27/02/2014


Organic farms support more species

Research led by Sean Tuck of Oxford University's Department of Plant Sciences, looked at data going back thirty years and found that on average, organic farms support 34% more plant, insect and animal species than conventional farms. This effect has remained stable over time and shows no signs of decreasing. For pollinators such as bees, the number of different species was 50% higher on organic farms. It is however important to note that the study only looked at 'species richness', i.e. how many different species, not the total number of organisms. High species richness usually indicates a variety of species with different characteristics. Taking the example of bees, species richness indicates how many different species of bees there are on a farm but not the total number of bees.    http://phys.org/news/2014-02-farms-species.html   (Phys.org, 03/02/2014) 

18/02/2014


A call to remember the forgotten crops
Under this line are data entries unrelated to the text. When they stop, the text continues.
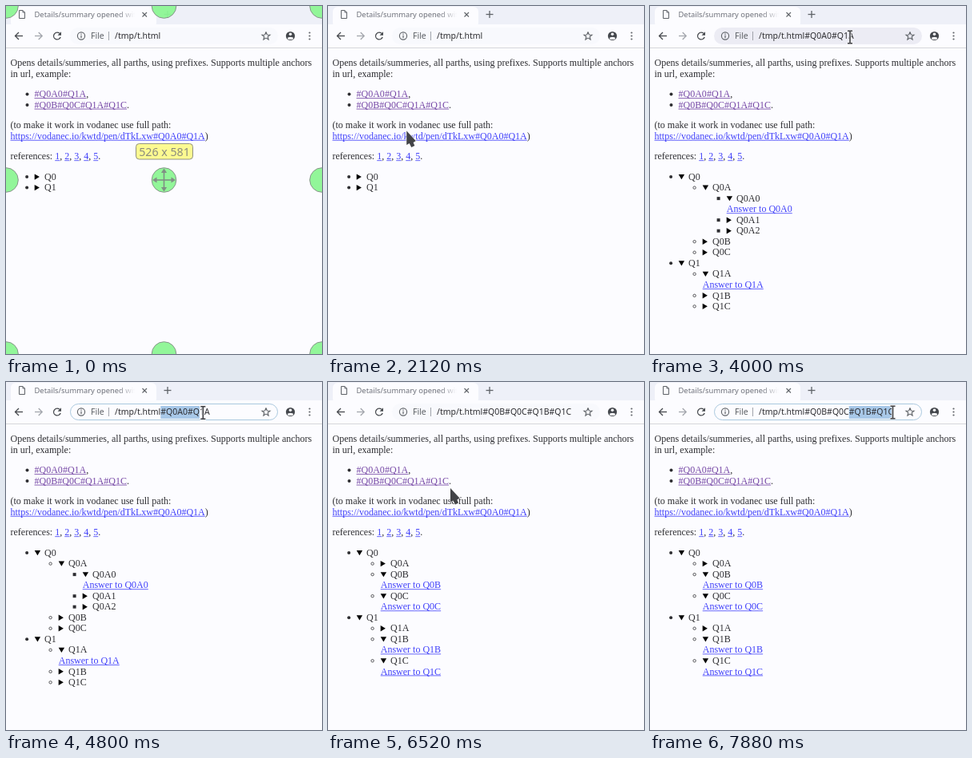
Write an HTML page with a canvas that moves like this. It is 395 px wide and 436 px high and loops after 8 s.

```html
<!DOCTYPE html>
<html lang="en">
<head>
<meta charset="utf-8">
<title>Details/summary</title>
<style>
html, body { margin: 0; width: 395px; height: 436px; overflow: hidden; background: #fcfcff; }
canvas { display: block; }
</style>
</head>
<body>
<canvas id="stage" width="395" height="436"></canvas>
<script>
const ctx = document.getElementById('stage').getContext('2d');
const LOOP = 8000, STEP = 40, LINE = 13.52, LEFT = 5.5;
const SERIF = '12.02px "Liberation Serif", "Times New Roman", serif';
const sans = size => size + 'px "Noto Sans", "Open Sans", sans-serif';
const INK = '#2e2e32', GREY = '#5f6368', BLUE = '#4040fa', PURPLE = '#7648a6', PAPER = '#fcfcff';
const URL_X = 136, URL_FONT = sans(10.51);

// depth, state, label: o = open, c = closed, a = answer link
const TREES = [
  ['0cQ0', '0cQ1'],
  ['0oQ0', '1oQ0A', '2oQ0A0', '2aQ0A0', '2cQ0A1', '2cQ0A2', '1cQ0B', '1cQ0C',
   '0oQ1', '1oQ1A', '1aQ1A', '1cQ1B', '1cQ1C'],
  ['0oQ0', '1cQ0A', '1oQ0B', '1aQ0B', '1oQ0C', '1aQ0C',
   '0oQ1', '1cQ1A', '1oQ1B', '1aQ1B', '1oQ1C', '1aQ1C']
];
const HASHES = ['', '#Q0A0#Q1A', '#Q0B#Q0C#Q1B#Q1C'];

// pointer path: time, x, y
const PATH = [
  [1040, 250, 445], [1400, 156, 305.5], [1800, 105, 185], [1880, 105, 185],
  [2520, 87, 109], [3600, 87, 109], [4000, 250, 39], [4360, 194, 39],
  [4720, 194, 39], [4800, 246.3, 38.5], [4880, 257, 39], [4920, 257, 39],
  [5360, 145, 125], [6320, 145, 125], [6520, 153, 133], [7120, 249, 39],
  [7160, 249, 39], [7880, 303.5, 38], [8000, 303.5, 38]
];

function pointer(t) {
  if (t < PATH[0][0]) return null;
  const i = PATH.findIndex(p => p[0] > t);
  const a = PATH[i - 1], b = PATH[i];
  const k = (t - a[0]) / (b[0] - a[0]);
  return { x: a[1] + (b[1] - a[1]) * k, y: a[2] + (b[2] - a[2]) * k };
}

function text(str, x, y, color, font) {
  ctx.font = font;
  ctx.fillStyle = color;
  ctx.fillText(str, x, y);
  return x + ctx.measureText(str).width;
}
const body = (str, x, y) => text(str, x, y, INK, SERIF);
function link(str, x, y, color = BLUE) {
  const end = text(str, x, y, color, SERIF);
  ctx.fillRect(x, y + 1, end - x, 0.8);
  return end;
}

function line(points, color, width = 1.3) {
  ctx.beginPath();
  points.forEach(([x, y], i) => i ? ctx.lineTo(x, y) : ctx.moveTo(x, y));
  ctx.strokeStyle = color;
  ctx.lineWidth = width;
  ctx.stroke();
}
function shape(points, color) {
  ctx.beginPath();
  points.forEach(([x, y]) => ctx.lineTo(x, y));
  ctx.closePath();
  ctx.fillStyle = color;
  ctx.fill();
}
function circle(x, y, r, fill, stroke, width = 1) {
  ctx.beginPath();
  ctx.arc(x, y, r, 0, Math.PI * 2);
  if (fill) { ctx.fillStyle = fill; ctx.fill(); }
  if (stroke) { ctx.strokeStyle = stroke; ctx.lineWidth = width; ctx.stroke(); }
}
function pill(x, y, w, h, r, fill, stroke) {
  ctx.beginPath();
  ctx.roundRect(x, y, w, h, r);
  ctx.fillStyle = fill;
  ctx.fill();
  if (stroke) { ctx.strokeStyle = stroke; ctx.lineWidth = 1; ctx.stroke(); }
}

function drawTabs() {
  ctx.fillStyle = '#eef0f8';
  ctx.fillRect(0, 0, 395, 24);
  pill(6, 1, 182, 26, 6, PAPER);
  ctx.fillStyle = PAPER;
  ctx.fillRect(0, 23, 395, 30);
  // page icon
  line([[21, 5.5], [16.5, 5.5], [16.5, 15.5], [23.5, 15.5], [23.5, 8], [21, 5.5], [21, 8], [23.5, 8]], GREY, 1);
  const fade = ctx.createLinearGradient(140, 0, 161, 0);
  fade.addColorStop(0, '#6c6f78');
  fade.addColorStop(1, 'rgba(108,111,120,0)');
  text('Details/summary opened wit', 35.5, 14, fade, sans(9.4));
  line([[170.5, 8], [176, 13.5]], GREY, 1.1);
  line([[176, 8], [170.5, 13.5]], GREY, 1.1);
  line([[197.5, 10.5], [206.5, 10.5]], GREY);
  line([[202, 6], [202, 15]], GREY);
}

function drawStar(x, y) {
  const pts = [];
  for (let i = 0; i <= 10; i++) {
    const r = i % 2 ? 2.3 : 5.3, a = i * Math.PI / 5 - Math.PI / 2;
    pts.push([x + r * Math.cos(a), y + r * Math.sin(a)]);
  }
  line(pts, GREY, 1.1);
}

function drawToolbar(page, p, sel, focused) {
  const dark = '#45484d';
  line([[21, 37.5], [11.5, 37.5]], dark);
  line([[16, 33], [11.5, 37.5], [16, 42]], dark);
  line([[36, 37.5], [45, 37.5]], '#a3a6ad');
  line([[40.7, 33], [45.2, 37.5], [40.7, 42]], '#a3a6ad');
  ctx.beginPath();
  ctx.arc(64, 37.5, 4.4, 0.35, 5.5);
  ctx.strokeStyle = dark;
  ctx.lineWidth = 1.3;
  ctx.stroke();
  shape([[69, 32.3], [69, 36.8], [64.5, 36.8]], dark);

  const over = p && p.y > 27 && p.y < 48 && p.x > 80 && p.x < 340;
  if (focused) pill(80.5, 27.5, 259, 20, 10, PAPER, '#a9c8de');
  else pill(80, 27, 260, 21, 10.5, over ? '#ececf4' : '#f8f9fd');
  circle(94, 37.5, 4.6, null, GREY, 1.1);
  ctx.fillStyle = GREY;
  ctx.fillRect(93.4, 36.7, 1.2, 3.4);
  ctx.fillRect(93.4, 34.6, 1.2, 1.2);
  text('File', 106, 41, GREY, URL_FONT);
  ctx.fillStyle = '#a0a3ab';
  ctx.fillRect(128, 32, 1, 11);

  const url = '/tmp/t.html' + HASHES[page];
  ctx.font = URL_FONT;
  const at = n => URL_X + ctx.measureText(url.slice(0, n)).width;
  if (sel) {
    let end = sel.from;
    while (end < url.length && at(end + 1) <= sel.x + 1.2) end++;
    ctx.fillStyle = '#a8c8e8';
    ctx.fillRect(at(sel.from), 30, at(end) - at(sel.from), 16);
  }
  text(url, URL_X, 41, INK, URL_FONT);

  drawStar(325, 37.8);
  circle(355.5, 37.5, 5.6, '#45484d');
  circle(355.5, 35.3, 1.8, PAPER);
  ctx.beginPath();
  ctx.ellipse(355.5, 40.4, 3.5, 1.6, 0, 0, Math.PI * 2);
  ctx.fillStyle = PAPER;
  ctx.fill();
  [33.5, 37.5, 41.5].forEach(y => circle(379.5, y, 1.1, GREY));
  ctx.fillStyle = '#d6d7da';
  ctx.fillRect(0, 52, 395, 1);
}

function drawRow(row, y) {
  const depth = +row[0], kind = row[1], name = row.slice(2), x = 35.7 + depth * 30;
  if (kind === 'a') { link('Answer to ' + name, x, y); return; }
  const my = y - 3.7, bx = x - 9.6;
  if (depth === 0) circle(bx, my, 2, INK);
  else if (depth === 1) circle(bx - 0.5, my, 1.7, null, INK, 0.8);
  else { ctx.fillStyle = INK; ctx.fillRect(bx - 2.5, my - 2, 4, 4); }
  if (kind === 'o') shape([[x, my - 3], [x + 7.4, my - 3], [x + 3.7, my + 3.2]], '#000');
  else shape([[x, my - 3.7], [x + 6.2, my], [x, my + 3.7]], '#000');
  body(name, x + 12.4, y);
}

function drawPage(page) {
  body('Opens details/summeries, all parths, using prefixes. Supports multiple anchors', LEFT, 75.2);
  body('in url, example:', LEFT, 88.7);
  circle(26.5, 110.5, 2, INK);
  circle(26.5, 124, 2, INK);
  body(',', link('#Q0A0#Q1A', 35.5, 114.2, PURPLE), 114.2);
  body('.', link('#Q0B#Q0C#Q1A#Q1C', 35.5, 127.7, PURPLE), 127.7);
  body('(to make it work in vodanec use full path:', LEFT, 153.2);
  body(')', link('https://vodanec.io/kwtd/pen/dTkLxw#Q0A0#Q1A', LEFT, 166.8), 166.8);
  let x = body('references: ', LEFT, 192.3);
  for (let n = 1; n <= 5; n++) x = body(n < 5 ? ', ' : '.', link(String(n), x, 192.3), 192.3);
  TREES[page].forEach((row, i) => drawRow(row, 217.8 + i * LINE));
}

function drawResize(alpha) {
  ctx.save();
  ctx.globalAlpha = alpha * 0.95;
  for (const y of [0, 218, 436])
    for (const x of [0, 197.5, 395]) circle(x, y, 15.3, '#8cf594', '#858f88');
  for (let i = 0; i < 4; i++) {
    ctx.save();
    ctx.translate(197.5, 218);
    ctx.rotate(i * Math.PI / 2);
    line([[0, 0], [10, 0]], '#808a84', 1.6);
    shape([[9, -3.6], [14.5, 0], [9, 3.6]], '#808a84');
    ctx.restore();
  }
  pill(162.5, 172.5, 71, 19.5, 4, '#fcfa8c', '#8c8c80');
  ctx.textAlign = 'center';
  text('526 x 581', 198, 187.6, '#85857c', sans(14.2));
  ctx.restore();
}

function outlined(path, width) {
  ctx.strokeStyle = '#f2f2f4';
  ctx.lineWidth = width * 2;
  ctx.lineJoin = 'round';
  ctx.stroke(path);
  ctx.fillStyle = '#424347';
  ctx.fill(path);
}
const ARROW = new Path2D('M0 0V17.5L3.5 15.5L6 20.5L10 18.5L8.3 14.5L11.5 12.5Z');
const HAND = new Path2D('M-2 1.5Q0 -1.5 2 1.5V8H9Q11 8.5 11 11V17Q10.5 20 9 21V24H-2V21' +
  'L-7.5 13.5Q-8.5 10.5 -6 10.5L-2 14Z');
const BEAM = new Path2D('M-3 -8.5H3V-7H0.8V7H3V8.5H-3V7H-0.8V-7H-3Z');

function drawPointer(p) {
  const inUrl = p.y > 28 && p.y < 48 && p.x > 85 && p.x < 316;
  const onLink = p.x > 36 && (p.y > 104 && p.y < 117 && p.x < 101 || p.y >= 117 && p.y < 131 && p.x < 151);
  ctx.save();
  ctx.translate(p.x, p.y);
  outlined(inUrl ? BEAM : onLink ? HAND : ARROW, inUrl ? 0.8 : 0.6);
  ctx.restore();
}

function selection(t, p) {
  if (t >= 4720 && t < 5960) return { from: 11, x: t > 4880 ? 260 : p.x };
  if (t >= 7160) return { from: 19, x: p.x };
  return null;
}

function draw(now) {
  const t = Math.floor(now % LOOP / STEP) * STEP;
  const page = t < 2800 ? 0 : t < 5960 ? 1 : 2;
  const p = pointer(t);
  const focused = t >= 4480 && t < 5960 || t >= 7160;
  ctx.fillStyle = PAPER;
  ctx.fillRect(0, 0, 395, 436);
  drawTabs();
  drawToolbar(page, p, selection(t, p), focused);
  drawPage(page);
  if (t < 280) drawResize(Math.min(1, (280 - t) / 240));
  if (p) drawPointer(p);
}

const start = performance.now();
function tick() {
  draw(performance.now() - start);
  requestAnimationFrame(tick);
}
tick();
</script>
</body>
</html>
```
Monkombu Swaminathan, the veteran Indian crop scientist and World Food Prize laureate, wants the UN to devote a year to the world’s ‘orphan crops’ working with agricultural research organisations. Orphan crops are neglected and underutilised plants species (NUS) that can play an important role in contributing to food security either directly by being grown on the farm and commercialised or through their genetic resources, potentially useful in developing improved varieties of conventional crops. Swaminathan argues for an international concerted effort to develop research frameworks and programmes that would explore and exploit the potential of orphan crops in agriculture. Orphan crop are often proven to be adapted to a wide variety of weather patterns, soil conditions and/or pests and pathogen outbreaks. The esteemed scientist also presses the fact that many of the world’s grains, legumes, fruits and vegetables have relatives in the plant kingdom that naturally possess many of the micronutrients lacking in today’s diets. In his opinion, society doesn’t always need to genetically engineer nutritious crops when natural ‘bio-fortified’ plants already exist: his point being that orphan crops offer a viable option for food and nutrition security, as much as GM crops can.  Editor’s note – Promoting NUS for food and nutrition security is not new. What can be gained from a UN year devoted to the world’s ‘orphan crops’? Visit Bioversity International IFAD-NUS III project website http://www.nuscommunity.org/ and see outputs of their related 2013 international conference highlights on http://nus2013.org/. Note previous IFAD funded NUS projects since 2001. Also visit Crops for the Future website - http://www.cropsforthefuture.org/http://sustainability.thomsonreuters.com/2013/12/20/executive-perspective-call-remember-forgotten-crops/(Thomson Reuters, 20/12/2013)

27/01/2014